§ **TASK DETAILS**: Line count for "height": say how many lines of the data contain it, with no other text.

Collection entries
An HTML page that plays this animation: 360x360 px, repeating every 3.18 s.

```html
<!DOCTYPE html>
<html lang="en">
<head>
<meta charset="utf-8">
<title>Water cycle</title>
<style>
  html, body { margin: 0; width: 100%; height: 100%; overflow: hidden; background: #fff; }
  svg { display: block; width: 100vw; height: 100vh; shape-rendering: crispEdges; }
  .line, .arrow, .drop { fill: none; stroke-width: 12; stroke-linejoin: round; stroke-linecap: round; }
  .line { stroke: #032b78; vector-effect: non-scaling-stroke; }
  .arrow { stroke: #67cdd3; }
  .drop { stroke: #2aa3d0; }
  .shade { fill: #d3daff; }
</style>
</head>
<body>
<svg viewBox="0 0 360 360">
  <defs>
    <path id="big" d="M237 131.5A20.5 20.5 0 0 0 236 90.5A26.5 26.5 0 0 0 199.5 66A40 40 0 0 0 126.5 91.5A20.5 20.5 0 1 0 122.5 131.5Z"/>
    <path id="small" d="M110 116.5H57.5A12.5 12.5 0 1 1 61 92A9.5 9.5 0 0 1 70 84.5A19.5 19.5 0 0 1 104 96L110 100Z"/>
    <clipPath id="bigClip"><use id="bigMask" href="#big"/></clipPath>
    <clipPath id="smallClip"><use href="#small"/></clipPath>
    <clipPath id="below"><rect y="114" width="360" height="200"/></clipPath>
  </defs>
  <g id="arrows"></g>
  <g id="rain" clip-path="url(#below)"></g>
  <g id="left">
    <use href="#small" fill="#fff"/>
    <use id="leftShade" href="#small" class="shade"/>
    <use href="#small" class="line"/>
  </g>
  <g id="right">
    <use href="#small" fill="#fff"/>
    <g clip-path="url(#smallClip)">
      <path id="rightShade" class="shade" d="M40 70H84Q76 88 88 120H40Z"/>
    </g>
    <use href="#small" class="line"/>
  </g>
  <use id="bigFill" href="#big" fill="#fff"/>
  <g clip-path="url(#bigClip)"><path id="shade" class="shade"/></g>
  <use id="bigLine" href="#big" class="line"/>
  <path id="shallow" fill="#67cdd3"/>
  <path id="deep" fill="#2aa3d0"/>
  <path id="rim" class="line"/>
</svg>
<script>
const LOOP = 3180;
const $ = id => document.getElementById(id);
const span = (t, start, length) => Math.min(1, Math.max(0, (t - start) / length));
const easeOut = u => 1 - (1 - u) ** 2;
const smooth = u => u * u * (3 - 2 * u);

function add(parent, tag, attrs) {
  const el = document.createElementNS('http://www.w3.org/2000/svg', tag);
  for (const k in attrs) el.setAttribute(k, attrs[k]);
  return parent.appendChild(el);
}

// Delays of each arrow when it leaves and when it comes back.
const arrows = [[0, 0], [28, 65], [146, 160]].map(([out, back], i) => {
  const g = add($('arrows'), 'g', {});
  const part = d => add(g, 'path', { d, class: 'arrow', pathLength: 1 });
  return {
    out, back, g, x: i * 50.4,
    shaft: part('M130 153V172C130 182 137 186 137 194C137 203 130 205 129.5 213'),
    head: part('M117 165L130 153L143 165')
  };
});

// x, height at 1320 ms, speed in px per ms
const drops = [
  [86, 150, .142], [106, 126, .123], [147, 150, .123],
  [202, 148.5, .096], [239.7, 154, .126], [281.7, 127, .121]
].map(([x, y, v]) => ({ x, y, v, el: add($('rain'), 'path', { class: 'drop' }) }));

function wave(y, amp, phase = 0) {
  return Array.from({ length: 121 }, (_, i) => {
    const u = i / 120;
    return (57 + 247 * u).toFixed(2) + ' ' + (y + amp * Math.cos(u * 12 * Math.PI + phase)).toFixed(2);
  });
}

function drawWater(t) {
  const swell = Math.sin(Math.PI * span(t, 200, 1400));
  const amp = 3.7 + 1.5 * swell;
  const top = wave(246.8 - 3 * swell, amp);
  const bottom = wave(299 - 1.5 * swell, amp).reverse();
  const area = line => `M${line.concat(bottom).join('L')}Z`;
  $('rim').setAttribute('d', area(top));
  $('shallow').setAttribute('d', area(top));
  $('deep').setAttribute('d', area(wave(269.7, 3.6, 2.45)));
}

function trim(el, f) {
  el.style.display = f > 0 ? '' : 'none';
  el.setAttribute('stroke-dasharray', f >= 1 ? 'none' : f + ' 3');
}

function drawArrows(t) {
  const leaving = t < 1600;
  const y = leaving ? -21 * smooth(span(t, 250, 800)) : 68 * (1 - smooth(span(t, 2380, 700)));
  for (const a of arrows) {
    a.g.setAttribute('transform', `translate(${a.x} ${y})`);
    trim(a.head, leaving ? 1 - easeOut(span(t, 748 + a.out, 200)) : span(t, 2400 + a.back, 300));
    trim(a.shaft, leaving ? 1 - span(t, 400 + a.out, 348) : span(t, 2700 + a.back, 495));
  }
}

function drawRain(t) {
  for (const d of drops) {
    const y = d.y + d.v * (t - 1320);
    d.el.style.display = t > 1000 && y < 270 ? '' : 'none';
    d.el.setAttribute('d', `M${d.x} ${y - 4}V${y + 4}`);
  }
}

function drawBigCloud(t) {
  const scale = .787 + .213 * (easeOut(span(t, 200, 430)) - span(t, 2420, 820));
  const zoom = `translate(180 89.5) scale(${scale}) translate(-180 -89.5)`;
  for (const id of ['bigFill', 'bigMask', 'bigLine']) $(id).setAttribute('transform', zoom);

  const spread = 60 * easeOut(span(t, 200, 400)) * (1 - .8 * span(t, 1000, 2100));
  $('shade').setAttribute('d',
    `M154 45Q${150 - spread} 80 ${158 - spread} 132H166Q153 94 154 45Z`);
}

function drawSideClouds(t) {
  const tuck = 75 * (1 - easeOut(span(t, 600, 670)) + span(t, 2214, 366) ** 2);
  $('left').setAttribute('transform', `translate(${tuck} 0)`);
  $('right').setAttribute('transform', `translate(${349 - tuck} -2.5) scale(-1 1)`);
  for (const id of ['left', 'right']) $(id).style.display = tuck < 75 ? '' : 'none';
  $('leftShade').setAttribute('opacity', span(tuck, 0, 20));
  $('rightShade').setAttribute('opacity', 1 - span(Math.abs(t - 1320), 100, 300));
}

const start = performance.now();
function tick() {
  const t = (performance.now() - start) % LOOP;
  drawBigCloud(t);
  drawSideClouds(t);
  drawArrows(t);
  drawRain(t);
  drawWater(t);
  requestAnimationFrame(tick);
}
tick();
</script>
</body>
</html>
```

---

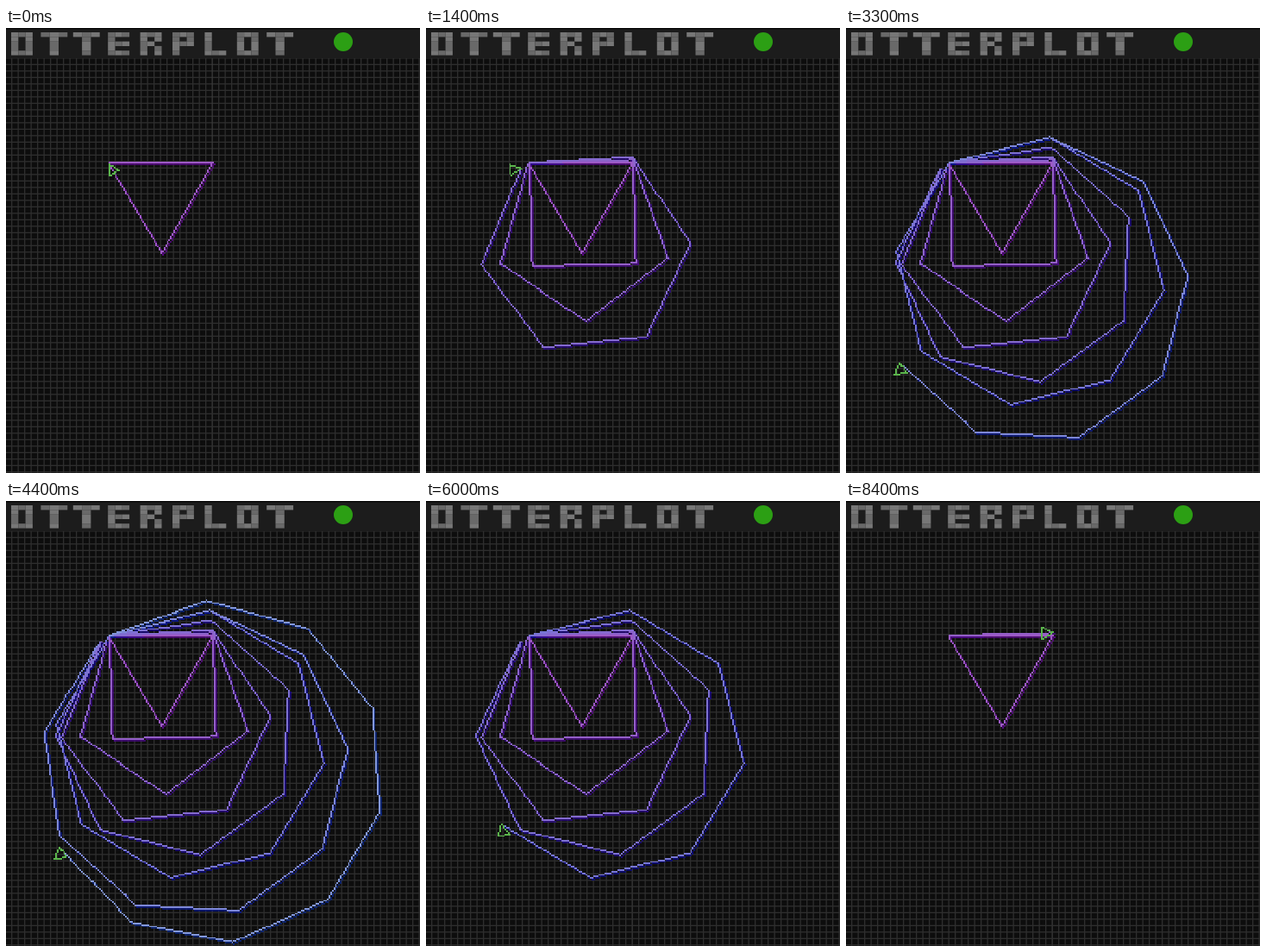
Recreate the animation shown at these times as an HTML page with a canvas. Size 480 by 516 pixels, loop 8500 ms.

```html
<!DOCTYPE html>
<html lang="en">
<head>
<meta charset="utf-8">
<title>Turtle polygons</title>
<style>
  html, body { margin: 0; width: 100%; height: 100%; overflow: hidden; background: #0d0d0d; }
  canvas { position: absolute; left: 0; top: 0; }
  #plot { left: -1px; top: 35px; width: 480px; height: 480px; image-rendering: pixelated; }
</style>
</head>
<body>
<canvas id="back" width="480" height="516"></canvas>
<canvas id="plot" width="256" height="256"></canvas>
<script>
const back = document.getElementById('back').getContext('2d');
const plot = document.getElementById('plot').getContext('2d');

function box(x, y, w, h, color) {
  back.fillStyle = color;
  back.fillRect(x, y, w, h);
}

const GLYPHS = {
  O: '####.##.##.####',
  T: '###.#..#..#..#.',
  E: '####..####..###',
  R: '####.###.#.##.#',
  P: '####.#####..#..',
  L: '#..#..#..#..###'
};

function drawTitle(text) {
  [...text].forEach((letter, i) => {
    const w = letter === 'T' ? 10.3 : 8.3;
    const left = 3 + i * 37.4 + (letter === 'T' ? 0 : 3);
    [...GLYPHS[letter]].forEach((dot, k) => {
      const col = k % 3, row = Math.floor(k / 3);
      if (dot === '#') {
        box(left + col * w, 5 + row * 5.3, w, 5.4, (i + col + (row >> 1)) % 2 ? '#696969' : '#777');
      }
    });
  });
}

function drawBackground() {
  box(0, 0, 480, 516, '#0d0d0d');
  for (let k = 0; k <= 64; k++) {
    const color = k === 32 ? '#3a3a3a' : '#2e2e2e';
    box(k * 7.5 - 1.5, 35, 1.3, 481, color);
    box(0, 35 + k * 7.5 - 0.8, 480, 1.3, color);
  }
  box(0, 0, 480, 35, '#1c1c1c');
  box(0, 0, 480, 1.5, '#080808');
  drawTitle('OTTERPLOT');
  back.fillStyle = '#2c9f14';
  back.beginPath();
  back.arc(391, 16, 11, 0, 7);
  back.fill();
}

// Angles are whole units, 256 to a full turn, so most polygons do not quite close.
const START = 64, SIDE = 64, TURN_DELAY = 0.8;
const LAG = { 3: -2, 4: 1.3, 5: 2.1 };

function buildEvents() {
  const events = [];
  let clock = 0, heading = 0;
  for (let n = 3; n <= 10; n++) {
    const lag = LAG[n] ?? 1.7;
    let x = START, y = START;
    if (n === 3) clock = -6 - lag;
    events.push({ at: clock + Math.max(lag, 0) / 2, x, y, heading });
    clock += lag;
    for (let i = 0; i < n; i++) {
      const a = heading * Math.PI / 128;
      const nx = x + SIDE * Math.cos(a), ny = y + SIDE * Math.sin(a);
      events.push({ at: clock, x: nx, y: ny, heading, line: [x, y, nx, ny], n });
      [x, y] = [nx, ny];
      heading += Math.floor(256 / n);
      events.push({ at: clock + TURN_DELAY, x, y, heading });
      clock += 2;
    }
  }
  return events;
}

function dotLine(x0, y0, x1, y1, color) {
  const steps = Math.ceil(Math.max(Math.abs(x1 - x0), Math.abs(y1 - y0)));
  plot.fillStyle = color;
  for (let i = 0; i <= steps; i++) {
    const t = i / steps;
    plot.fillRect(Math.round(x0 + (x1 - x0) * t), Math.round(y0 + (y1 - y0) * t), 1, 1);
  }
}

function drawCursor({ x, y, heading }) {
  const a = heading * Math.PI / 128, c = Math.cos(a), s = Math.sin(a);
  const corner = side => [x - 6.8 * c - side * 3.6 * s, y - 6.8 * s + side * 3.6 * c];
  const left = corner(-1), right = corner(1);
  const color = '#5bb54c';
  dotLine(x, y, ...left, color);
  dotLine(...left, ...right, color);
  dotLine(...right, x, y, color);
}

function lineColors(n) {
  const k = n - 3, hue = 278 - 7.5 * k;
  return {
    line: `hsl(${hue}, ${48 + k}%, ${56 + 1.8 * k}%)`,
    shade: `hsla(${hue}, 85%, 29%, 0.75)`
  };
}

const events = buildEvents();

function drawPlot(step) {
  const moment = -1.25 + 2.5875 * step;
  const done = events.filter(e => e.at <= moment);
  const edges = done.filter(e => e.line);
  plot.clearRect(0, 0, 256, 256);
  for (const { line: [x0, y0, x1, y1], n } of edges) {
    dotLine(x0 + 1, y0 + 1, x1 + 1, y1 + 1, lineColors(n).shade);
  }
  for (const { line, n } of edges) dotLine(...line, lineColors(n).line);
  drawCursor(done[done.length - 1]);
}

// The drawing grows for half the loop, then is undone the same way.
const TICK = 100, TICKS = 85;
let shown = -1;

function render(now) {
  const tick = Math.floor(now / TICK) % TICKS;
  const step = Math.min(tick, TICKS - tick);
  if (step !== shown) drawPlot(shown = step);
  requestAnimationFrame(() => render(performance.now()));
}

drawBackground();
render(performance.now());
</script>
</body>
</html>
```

§ **ANSWER FOR THE TASK**: 8